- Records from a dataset
····················

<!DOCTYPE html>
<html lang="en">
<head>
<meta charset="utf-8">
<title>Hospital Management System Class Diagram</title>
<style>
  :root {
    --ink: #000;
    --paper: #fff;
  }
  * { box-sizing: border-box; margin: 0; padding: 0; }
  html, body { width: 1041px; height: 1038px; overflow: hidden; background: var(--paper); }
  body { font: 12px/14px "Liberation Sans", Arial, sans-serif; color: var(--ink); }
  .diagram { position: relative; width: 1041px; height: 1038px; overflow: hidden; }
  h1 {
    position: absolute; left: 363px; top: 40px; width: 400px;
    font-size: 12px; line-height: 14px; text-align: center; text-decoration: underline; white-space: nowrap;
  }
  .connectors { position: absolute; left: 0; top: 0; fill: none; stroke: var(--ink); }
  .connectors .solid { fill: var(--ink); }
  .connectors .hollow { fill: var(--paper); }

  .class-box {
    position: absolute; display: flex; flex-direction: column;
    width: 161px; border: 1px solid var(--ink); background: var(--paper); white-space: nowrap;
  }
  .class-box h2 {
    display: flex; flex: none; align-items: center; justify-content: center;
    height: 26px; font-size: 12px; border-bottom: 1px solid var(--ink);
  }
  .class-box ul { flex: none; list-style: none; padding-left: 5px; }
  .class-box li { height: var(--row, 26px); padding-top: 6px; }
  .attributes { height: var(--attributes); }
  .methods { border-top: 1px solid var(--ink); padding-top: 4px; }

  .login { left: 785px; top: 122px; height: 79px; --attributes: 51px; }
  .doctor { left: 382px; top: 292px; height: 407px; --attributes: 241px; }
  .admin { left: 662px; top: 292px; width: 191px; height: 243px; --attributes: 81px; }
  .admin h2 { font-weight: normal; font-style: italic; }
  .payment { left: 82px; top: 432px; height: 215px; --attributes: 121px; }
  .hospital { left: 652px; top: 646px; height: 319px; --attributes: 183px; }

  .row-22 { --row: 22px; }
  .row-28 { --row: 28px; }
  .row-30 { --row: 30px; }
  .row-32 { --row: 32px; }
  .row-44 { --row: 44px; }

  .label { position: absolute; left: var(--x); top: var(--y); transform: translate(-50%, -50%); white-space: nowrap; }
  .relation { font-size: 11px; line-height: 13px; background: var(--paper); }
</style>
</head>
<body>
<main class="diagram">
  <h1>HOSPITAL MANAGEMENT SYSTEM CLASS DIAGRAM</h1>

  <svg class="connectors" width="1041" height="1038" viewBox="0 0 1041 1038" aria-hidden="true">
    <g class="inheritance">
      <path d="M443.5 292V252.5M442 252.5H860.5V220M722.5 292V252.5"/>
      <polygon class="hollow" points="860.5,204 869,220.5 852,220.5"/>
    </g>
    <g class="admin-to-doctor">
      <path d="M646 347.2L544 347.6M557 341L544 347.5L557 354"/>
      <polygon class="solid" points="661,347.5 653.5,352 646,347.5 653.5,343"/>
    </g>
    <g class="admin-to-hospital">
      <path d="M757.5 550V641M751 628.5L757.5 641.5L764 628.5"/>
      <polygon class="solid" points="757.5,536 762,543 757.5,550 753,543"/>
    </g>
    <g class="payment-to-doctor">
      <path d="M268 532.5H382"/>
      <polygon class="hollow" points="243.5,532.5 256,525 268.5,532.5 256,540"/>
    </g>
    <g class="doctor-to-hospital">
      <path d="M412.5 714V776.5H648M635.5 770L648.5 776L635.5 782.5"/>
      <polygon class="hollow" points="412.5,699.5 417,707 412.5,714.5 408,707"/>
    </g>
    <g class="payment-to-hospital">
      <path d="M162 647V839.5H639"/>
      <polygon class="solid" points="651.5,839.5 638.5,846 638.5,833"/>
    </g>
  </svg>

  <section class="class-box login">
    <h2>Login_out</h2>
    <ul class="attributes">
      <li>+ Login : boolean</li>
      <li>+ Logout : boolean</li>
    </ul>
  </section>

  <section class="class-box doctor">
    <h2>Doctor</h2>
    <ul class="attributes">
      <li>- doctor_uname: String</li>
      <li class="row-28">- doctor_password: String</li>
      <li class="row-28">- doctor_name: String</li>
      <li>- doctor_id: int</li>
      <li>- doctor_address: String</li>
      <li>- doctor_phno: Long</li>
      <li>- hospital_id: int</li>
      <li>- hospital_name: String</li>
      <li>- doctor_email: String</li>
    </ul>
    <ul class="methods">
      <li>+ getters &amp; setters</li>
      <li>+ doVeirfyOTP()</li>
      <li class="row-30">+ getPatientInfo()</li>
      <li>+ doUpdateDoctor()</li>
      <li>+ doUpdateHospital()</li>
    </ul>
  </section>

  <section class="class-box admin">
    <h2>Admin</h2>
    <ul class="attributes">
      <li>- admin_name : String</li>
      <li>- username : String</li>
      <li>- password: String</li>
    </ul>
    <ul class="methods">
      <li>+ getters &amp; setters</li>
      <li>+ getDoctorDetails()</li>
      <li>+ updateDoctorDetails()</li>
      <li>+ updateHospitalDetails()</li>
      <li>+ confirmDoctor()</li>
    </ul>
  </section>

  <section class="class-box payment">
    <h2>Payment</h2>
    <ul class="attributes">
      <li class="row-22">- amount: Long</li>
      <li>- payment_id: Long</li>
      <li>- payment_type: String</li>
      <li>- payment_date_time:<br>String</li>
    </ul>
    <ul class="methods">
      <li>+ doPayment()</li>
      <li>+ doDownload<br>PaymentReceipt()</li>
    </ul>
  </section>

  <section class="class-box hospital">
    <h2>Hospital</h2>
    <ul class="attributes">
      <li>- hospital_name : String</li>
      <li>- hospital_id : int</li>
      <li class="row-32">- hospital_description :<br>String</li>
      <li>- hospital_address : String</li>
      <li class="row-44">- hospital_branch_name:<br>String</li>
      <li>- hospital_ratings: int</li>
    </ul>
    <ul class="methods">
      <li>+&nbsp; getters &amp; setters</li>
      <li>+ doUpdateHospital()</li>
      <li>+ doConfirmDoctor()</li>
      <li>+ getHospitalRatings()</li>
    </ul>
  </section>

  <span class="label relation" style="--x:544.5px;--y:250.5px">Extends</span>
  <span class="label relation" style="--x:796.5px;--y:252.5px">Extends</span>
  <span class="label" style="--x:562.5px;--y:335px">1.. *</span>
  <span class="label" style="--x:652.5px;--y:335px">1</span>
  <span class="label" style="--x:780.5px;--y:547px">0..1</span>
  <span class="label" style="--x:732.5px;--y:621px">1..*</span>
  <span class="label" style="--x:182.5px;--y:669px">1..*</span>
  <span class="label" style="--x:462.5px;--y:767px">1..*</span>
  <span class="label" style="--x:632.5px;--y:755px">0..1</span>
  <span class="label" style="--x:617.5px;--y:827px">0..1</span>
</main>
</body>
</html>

····················

- Directions for this task
Exact copy required. Retype all of the entries word for word.

- Exercise result
<!DOCTYPE html>
<html lang="en">
<head>
<meta charset="utf-8">
<title>Hospital Management System Class Diagram</title>
<style>
  :root {
    --ink: #000;
    --paper: #fff;
  }
  * { box-sizing: border-box; margin: 0; padding: 0; }
  html, body { width: 1041px; height: 1038px; overflow: hidden; background: var(--paper); }
  body { font: 12px/14px "Liberation Sans", Arial, sans-serif; color: var(--ink); }
  .diagram { position: relative; width: 1041px; height: 1038px; overflow: hidden; }
  h1 {
    position: absolute; left: 363px; top: 40px; width: 400px;
    font-size: 12px; line-height: 14px; text-align: center; text-decoration: underline; white-space: nowrap;
  }
  .connectors { position: absolute; left: 0; top: 0; fill: none; stroke: var(--ink); }
  .connectors .solid { fill: var(--ink); }
  .connectors .hollow { fill: var(--paper); }

  .class-box {
    position: absolute; display: flex; flex-direction: column;
    width: 161px; border: 1px solid var(--ink); background: var(--paper); white-space: nowrap;
  }
  .class-box h2 {
    display: flex; flex: none; align-items: center; justify-content: center;
    height: 26px; font-size: 12px; border-bottom: 1px solid var(--ink);
  }
  .class-box ul { flex: none; list-style: none; padding-left: 5px; }
  .class-box li { height: var(--row, 26px); padding-top: 6px; }
  .attributes { height: var(--attributes); }
  .methods { border-top: 1px solid var(--ink); padding-top: 4px; }

  .login { left: 785px; top: 122px; height: 79px; --attributes: 51px; }
  .doctor { left: 382px; top: 292px; height: 407px; --attributes: 241px; }
  .admin { left: 662px; top: 292px; width: 191px; height: 243px; --attributes: 81px; }
  .admin h2 { font-weight: normal; font-style: italic; }
  .payment { left: 82px; top: 432px; height: 215px; --attributes: 121px; }
  .hospital { left: 652px; top: 646px; height: 319px; --attributes: 183px; }

  .row-22 { --row: 22px; }
  .row-28 { --row: 28px; }
  .row-30 { --row: 30px; }
  .row-32 { --row: 32px; }
  .row-44 { --row: 44px; }

  .label { position: absolute; left: var(--x); top: var(--y); transform: translate(-50%, -50%); white-space: nowrap; }
  .relation { font-size: 11px; line-height: 13px; background: var(--paper); }
</style>
</head>
<body>
<main class="diagram">
  <h1>HOSPITAL MANAGEMENT SYSTEM CLASS DIAGRAM</h1>

  <svg class="connectors" width="1041" height="1038" viewBox="0 0 1041 1038" aria-hidden="true">
    <g class="inheritance">
      <path d="M443.5 292V252.5M442 252.5H860.5V220M722.5 292V252.5"/>
      <polygon class="hollow" points="860.5,204 869,220.5 852,220.5"/>
    </g>
    <g class="admin-to-doctor">
      <path d="M646 347.2L544 347.6M557 341L544 347.5L557 354"/>
      <polygon class="solid" points="661,347.5 653.5,352 646,347.5 653.5,343"/>
    </g>
    <g class="admin-to-hospital">
      <path d="M757.5 550V641M751 628.5L757.5 641.5L764 628.5"/>
      <polygon class="solid" points="757.5,536 762,543 757.5,550 753,543"/>
    </g>
    <g class="payment-to-doctor">
      <path d="M268 532.5H382"/>
      <polygon class="hollow" points="243.5,532.5 256,525 268.5,532.5 256,540"/>
    </g>
    <g class="doctor-to-hospital">
      <path d="M412.5 714V776.5H648M635.5 770L648.5 776L635.5 782.5"/>
      <polygon class="hollow" points="412.5,699.5 417,707 412.5,714.5 408,707"/>
    </g>
    <g class="payment-to-hospital">
      <path d="M162 647V839.5H639"/>
      <polygon class="solid" points="651.5,839.5 638.5,846 638.5,833"/>
    </g>
  </svg>

  <section class="class-box login">
    <h2>Login_out</h2>
    <ul class="attributes">
      <li>+ Login : boolean</li>
      <li>+ Logout : boolean</li>
    </ul>
  </section>

  <section class="class-box doctor">
    <h2>Doctor</h2>
    <ul class="attributes">
      <li>- doctor_uname: String</li>
      <li class="row-28">- doctor_password: String</li>
      <li class="row-28">- doctor_name: String</li>
      <li>- doctor_id: int</li>
      <li>- doctor_address: String</li>
      <li>- doctor_phno: Long</li>
      <li>- hospital_id: int</li>
      <li>- hospital_name: String</li>
      <li>- doctor_email: String</li>
    </ul>
    <ul class="methods">
      <li>+ getters &amp; setters</li>
      <li>+ doVeirfyOTP()</li>
      <li class="row-30">+ getPatientInfo()</li>
      <li>+ doUpdateDoctor()</li>
      <li>+ doUpdateHospital()</li>
    </ul>
  </section>

  <section class="class-box admin">
    <h2>Admin</h2>
    <ul class="attributes">
      <li>- admin_name : String</li>
      <li>- username : String</li>
      <li>- password: String</li>
    </ul>
    <ul class="methods">
      <li>+ getters &amp; setters</li>
      <li>+ getDoctorDetails()</li>
      <li>+ updateDoctorDetails()</li>
      <li>+ updateHospitalDetails()</li>
      <li>+ confirmDoctor()</li>
    </ul>
  </section>

  <section class="class-box payment">
    <h2>Payment</h2>
    <ul class="attributes">
      <li class="row-22">- amount: Long</li>
      <li>- payment_id: Long</li>
      <li>- payment_type: String</li>
      <li>- payment_date_time:<br>String</li>
    </ul>
    <ul class="methods">
      <li>+ doPayment()</li>
      <li>+ doDownload<br>PaymentReceipt()</li>
    </ul>
  </section>

  <section class="class-box hospital">
    <h2>Hospital</h2>
    <ul class="attributes">
      <li>- hospital_name : String</li>
      <li>- hospital_id : int</li>
      <li class="row-32">- hospital_description :<br>String</li>
      <li>- hospital_address : String</li>
      <li class="row-44">- hospital_branch_name:<br>String</li>
      <li>- hospital_ratings: int</li>
    </ul>
    <ul class="methods">
      <li>+&nbsp; getters &amp; setters</li>
      <li>+ doUpdateHospital()</li>
      <li>+ doConfirmDoctor()</li>
      <li>+ getHospitalRatings()</li>
    </ul>
  </section>

  <span class="label relation" style="--x:544.5px;--y:250.5px">Extends</span>
  <span class="label relation" style="--x:796.5px;--y:252.5px">Extends</span>
  <span class="label" style="--x:562.5px;--y:335px">1.. *</span>
  <span class="label" style="--x:652.5px;--y:335px">1</span>
  <span class="label" style="--x:780.5px;--y:547px">0..1</span>
  <span class="label" style="--x:732.5px;--y:621px">1..*</span>
  <span class="label" style="--x:182.5px;--y:669px">1..*</span>
  <span class="label" style="--x:462.5px;--y:767px">1..*</span>
  <span class="label" style="--x:632.5px;--y:755px">0..1</span>
  <span class="label" style="--x:617.5px;--y:827px">0..1</span>
</main>
</body>
</html>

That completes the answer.